TDOA: Who do you think among your contemporaries is making the best music?
Jill: Hmmmm, we have been listening to a LOT of Fists, a band from Nottingham, who are making interesting music, and also the Besnard Lakes are pretty great. And the Twilight Sad are a great Glasgow band making interesting records, as are a lesser known band called the John Knox Sex Club who are also from Glasgow. Camera Obscura make interesting records and also there’s a great band called Withered Hand in Edinburgh who are brilliant. And I’m listening to the Shipping News new album right now, it’s raucous. There are so many more too, do you have a few hours?
TDOA: As far as the arrangement of your songs goes, what do you do that makes the instruments blend together in such a unique way?
Jill: Wow, you ask hard questions. Ok, I can say that Nick has made a guitar that is also a bass (they have separate outputs) and that definitely sounds unique, also a singing drummer is not something you come by often, and also Gregor and Nick work very closely on interesting rhythmical arrangements. Also, I have a really awful strumming style with my thumb because I never learned how to use a pic properly…but I don’t know if that’s a good thing…but it’s definitely a bit different, if not just sloppy and bad.

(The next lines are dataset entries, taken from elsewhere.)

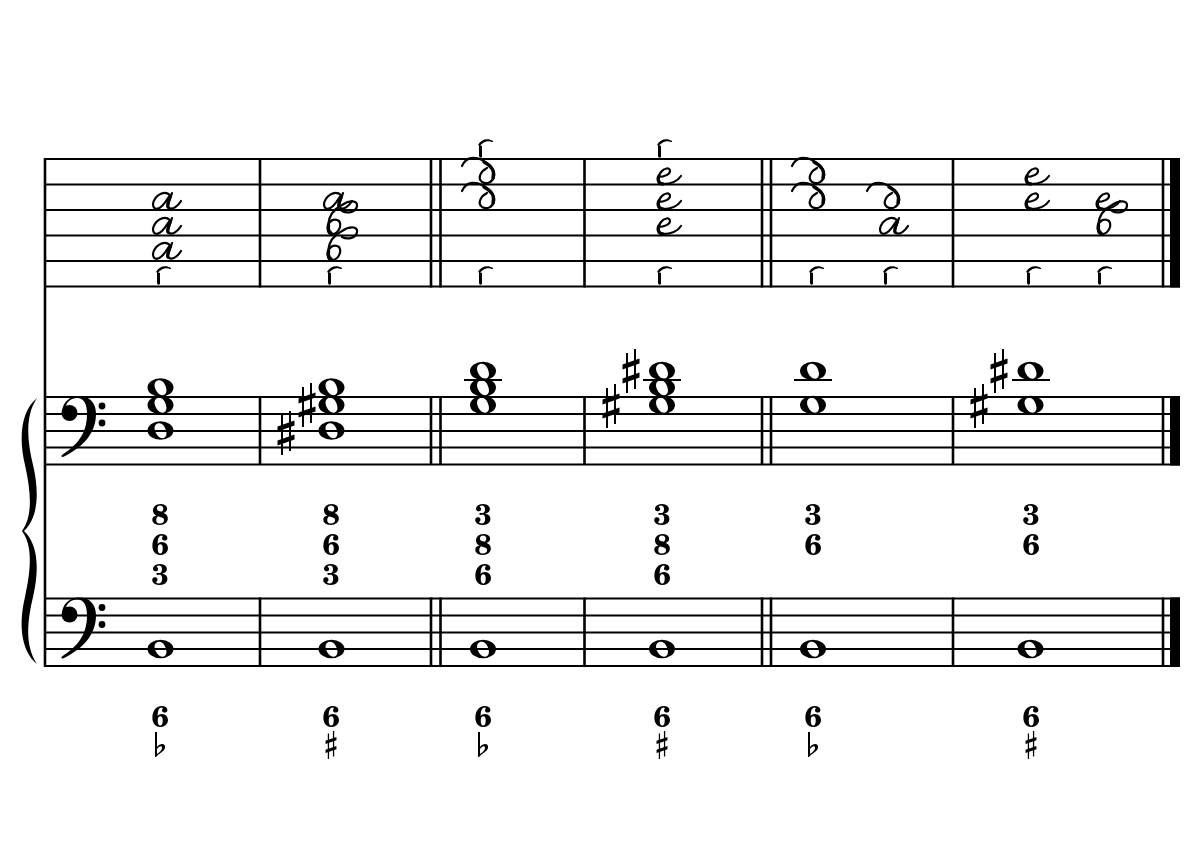
<!DOCTYPE html>
<html lang="en">
<head>
<meta charset="utf-8">
<title>Lute tablature and figured bass</title>
<style>
:root { --ink: #000; --paper: #fff; }
* { box-sizing: border-box; margin: 0; padding: 0; }
body { width: 1200px; height: 849px; overflow: hidden; background: var(--paper); color: var(--ink); }
.score { position: relative; width: 1200px; height: 849px; overflow: hidden; }
.notation { position: absolute; left: 0; top: 0; display: block; }
.figures {
  position: absolute; left: 0; width: 1200px; padding-left: 140px;
  display: grid; grid-template-columns: 171px 152px 179px 151px 218px 40px;
  font: bold 30px/30px "TeX Gyre Schola", "Liberation Serif", serif;
}
.figures.upper { top: 498px; }
.figures.lower { top: 700px; }
.stack { width: 40px; list-style: none; text-align: center; }
.stack li { height: 30px; }
.stack svg { display: block; width: 40px; height: 30px; }
.line { stroke: var(--ink); stroke-width: 2; fill: none; }
.bar { stroke: var(--ink); stroke-width: 2.6; fill: none; }
.pen { stroke: var(--ink); stroke-width: 2.2; stroke-linecap: round; stroke-linejoin: round; fill: none; }
.thick { stroke-width: 3.4; }
</style>
</head>
<body>
<main class="score">
<svg class="notation" width="1200" height="849" viewBox="0 0 1200 849" role="img" aria-label="Tablature staff above two bass staves">
  <defs>
    <path id="note" fill-rule="evenodd" d="M-13 0A13 9.3 0 1 1 13 0A13 9.3 0 1 1 -13 0ZM-3 -7C2 -9 6 -2 6 3C6 8 1 9 -2 6C-6 2 -8 -5 -3 -7Z"/>
    <g id="sharp">
      <path class="line" d="M-4 -18V22M4 -22V18"/>
      <path d="M-8.5 -5L8.5 -11V-6L-8.5 0ZM-8.5 9L8.5 3V8L-8.5 14Z" transform="translate(0 -1.5)"/>
    </g>
    <path id="flat" fill-rule="evenodd" d="M-5 -13H-3V2C1 -3 6 -1 5 3C4 7 -1 8 -4 12H-5ZM-3 4V9C0 7 2 5 2 3C2 0 -1 1 -3 4Z"/>
    <g id="clef">
      <path d="M62 16C62 5 70 -1 79 -1C90 -1 96 6 96 17C96 38 80 52 63 60C61 60 61 59 62 58C77 48 87 37 87 17C87 7 84 1 77 1C71 1 67 5 66 9Z"/>
      <circle cx="69.5" cy="16" r="8"/>
      <circle cx="102" cy="9" r="3.4"/>
      <circle cx="102" cy="26" r="3.4"/>
    </g>
    <g id="bass-staff">
      <path class="line" d="M45 0H1180M45 17H1180M45 34H1180M45 50.5H1180M45 67.5H1180"/>
      <path class="bar" d="M260 -1V68M431 -1V68M440.5 -1V68M584.5 -1V68M762 -1V68M771 -1V68M953 -1V68M1163 -1V68"/>
      <rect x="1170" y="-1" width="10" height="69.5"/>
      <use href="#clef"/>
    </g>
    <path id="brace-arm" d="M37 398C20 412 19 440 25 465C31 492 33 516 22 531H24C39 517 39 490 33 465C27 440 25 416 37 398Z"/>

    <g id="tab-a" class="pen">
      <path d="M18 -14C11 -20 2 -12 1 -5C1 1 6 1 10 -3C14 -7 16 -11 18 -14"/>
      <path d="M20 -16C18 -9 14 -2 17 -1C21 1 26 -3 29 -8"/>
      <path class="thick" d="M18 -12C16 -7 15 -4 16 -2"/>
    </g>
    <g id="tab-b" class="pen">
      <path d="M1 -8C2 -14 8 -16 12 -13C15 -9 12 -1 6 0C1 1 0 -4 1 -9C2 -19 7 -25 15 -29C22 -34 31 -34 30 -28C29 -22 21 -20 15 -23"/>
      <path class="thick" d="M1.5 -9C1 -5 2 -2 4 -1"/>
    </g>
    <g id="tab-d" class="pen">
      <path d="M0 -18C4 -27 12 -28 20 -24C28 -20 33 -14 32 -8C31 -2 25 1 20 -2C15 -6 19 -13 25 -16"/>
      <path class="thick" d="M22 -22C30 -18 33 -12 31 -6"/>
    </g>
    <g id="tab-e" class="pen">
      <path d="M2 -8C9 -8 14 -11 14 -14C14 -18 8 -17 5 -13C1 -8 1 -1 7 -1C14 -1 21 -3 25 -9"/>
      <path class="thick" d="M3 -9C1 -5 3 -1 7 -1"/>
    </g>
    <g id="tab-r">
      <path d="M1 -13L4 -12V-1L2 0L1 -2Z"/>
      <path d="M0 -13C3 -19 10 -20 15 -17C15 -16 15 -16 14 -16C9 -18 4 -15 2 -12Z"/>
    </g>
  </defs>

  <g id="tablature-staff">
    <path class="line" d="M45 159H1180M45 184.5H1180M45 210H1180M45 235.5H1180M45 261H1180M45 286.5H1180"/>
    <path class="bar" d="M260 158V287.5M431 158V287.5M440.5 158V287.5M584.5 158V287.5M762 158V287.5M771 158V287.5M953 158V287.5M1163 158V287.5"/>
    <rect x="1170" y="158" width="10" height="129.5"/>
  </g>
  <path class="bar" d="M45 158V667"/>

  <g id="tablature-letters">
    <use href="#tab-a" x="152" y="209"/><use href="#tab-a" x="152" y="234"/><use href="#tab-a" x="152" y="259"/><use href="#tab-r" x="156" y="285"/>
    <use href="#tab-a" x="323" y="209"/><use href="#tab-b" x="327" y="234"/><use href="#tab-b" x="327" y="260"/><use href="#tab-r" x="327" y="285"/>
    <use href="#tab-r" x="478" y="158"/><use href="#tab-d" x="462" y="184"/><use href="#tab-d" x="462" y="209"/><use href="#tab-r" x="478" y="285"/>
    <use href="#tab-r" x="657" y="158"/><use href="#tab-e" x="656" y="185"/><use href="#tab-e" x="656" y="210"/><use href="#tab-e" x="656" y="235"/><use href="#tab-r" x="657" y="285"/>
    <use href="#tab-d" x="792" y="184"/><use href="#tab-d" x="792" y="209"/><use href="#tab-r" x="809" y="285"/>
    <use href="#tab-d" x="867" y="209"/><use href="#tab-a" x="879" y="234"/><use href="#tab-r" x="883" y="285"/>
    <use href="#tab-e" x="1024" y="185"/><use href="#tab-e" x="1024" y="210"/><use href="#tab-r" x="1026" y="285"/>
    <use href="#tab-e" x="1095" y="210"/><use href="#tab-b" x="1097" y="234"/><use href="#tab-r" x="1097" y="285"/>
  </g>

  <g id="brace">
    <use href="#brace-arm"/>
    <use href="#brace-arm" transform="translate(0 1062) scale(1 -1)"/>
  </g>

  <use href="#bass-staff" y="397"/>
  <use href="#bass-staff" y="598.5"/>

  <g id="upper-chords">
    <path class="line" d="M464 380H502M643 380H681M794 380H832M1012 380H1050"/>
    <use href="#note" x="160.5" y="387.5"/><use href="#note" x="160.5" y="405"/><use href="#note" x="160.5" y="430.5"/>
    <use href="#note" x="331.5" y="387.5"/><use href="#note" x="331.5" y="405"/><use href="#note" x="331.5" y="430.5"/>
    <use href="#sharp" x="307" y="405"/><use href="#sharp" x="286" y="433"/>
    <use href="#note" x="483" y="371"/><use href="#note" x="483" y="387.5"/><use href="#note" x="483" y="405"/>
    <use href="#note" x="662" y="371"/><use href="#note" x="662" y="387.5"/><use href="#note" x="662" y="405"/>
    <use href="#sharp" x="631" y="371"/><use href="#sharp" x="611" y="406"/>
    <use href="#note" x="813" y="371"/><use href="#note" x="813" y="405"/>
    <use href="#note" x="1030.5" y="371"/><use href="#note" x="1030.5" y="405"/>
    <use href="#sharp" x="999" y="371"/><use href="#sharp" x="979" y="406"/>
  </g>

  <g id="bass-notes">
    <use href="#note" x="160.5" y="649"/><use href="#note" x="331.5" y="649"/><use href="#note" x="483" y="649"/>
    <use href="#note" x="662" y="649"/><use href="#note" x="813" y="649"/><use href="#note" x="1030.5" y="649"/>
  </g>
</svg>

<section class="figures upper" aria-label="Intervals above the bass">
  <ul class="stack"><li>8</li><li>6</li><li>3</li></ul>
  <ul class="stack"><li>8</li><li>6</li><li>3</li></ul>
  <ul class="stack"><li>3</li><li>8</li><li>6</li></ul>
  <ul class="stack"><li>3</li><li>8</li><li>6</li></ul>
  <ul class="stack"><li>3</li><li>6</li></ul>
  <ul class="stack"><li>3</li><li>6</li></ul>
</section>

<section class="figures lower" aria-label="Bass figures">
  <ul class="stack"><li>6</li><li><svg viewBox="-20 -15 40 30" role="img" aria-label="flat"><use href="#flat"/></svg></li></ul>
  <ul class="stack"><li>6</li><li><svg viewBox="-20 -15 40 30" role="img" aria-label="sharp"><use href="#sharp" transform="scale(.64)"/></svg></li></ul>
  <ul class="stack"><li>6</li><li><svg viewBox="-20 -15 40 30" role="img" aria-label="flat"><use href="#flat"/></svg></li></ul>
  <ul class="stack"><li>6</li><li><svg viewBox="-20 -15 40 30" role="img" aria-label="sharp"><use href="#sharp" transform="scale(.64)"/></svg></li></ul>
  <ul class="stack"><li>6</li><li><svg viewBox="-20 -15 40 30" role="img" aria-label="flat"><use href="#flat"/></svg></li></ul>
  <ul class="stack"><li>6</li><li><svg viewBox="-20 -15 40 30" role="img" aria-label="sharp"><use href="#sharp" transform="scale(.64)"/></svg></li></ul>
</section>
</main>
</body>
</html>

TDOA: How does playing at festivals compare to touring? What about each experience is unique?
Jill: I like festivals because people are generally in a festive mood and it’s fun to play to a crowd of people who might not know you but still give you a good reception, but there is something great about dark venues and the smell of ale and peanuts and the buzz of people out to see a small handful of bands. Also, the gigs we have played on tour have been small so we can really develop an intimate bond with the audience during a set. Also, I like the dryness of gigs, I’m not used to UK festivals and mud and rain. Growing up in Chicago, summer festivals rarely involved camping but often involved lots and lots of sun…and if there was rain, it was warm rain.
Order their fantastic album via iTunes!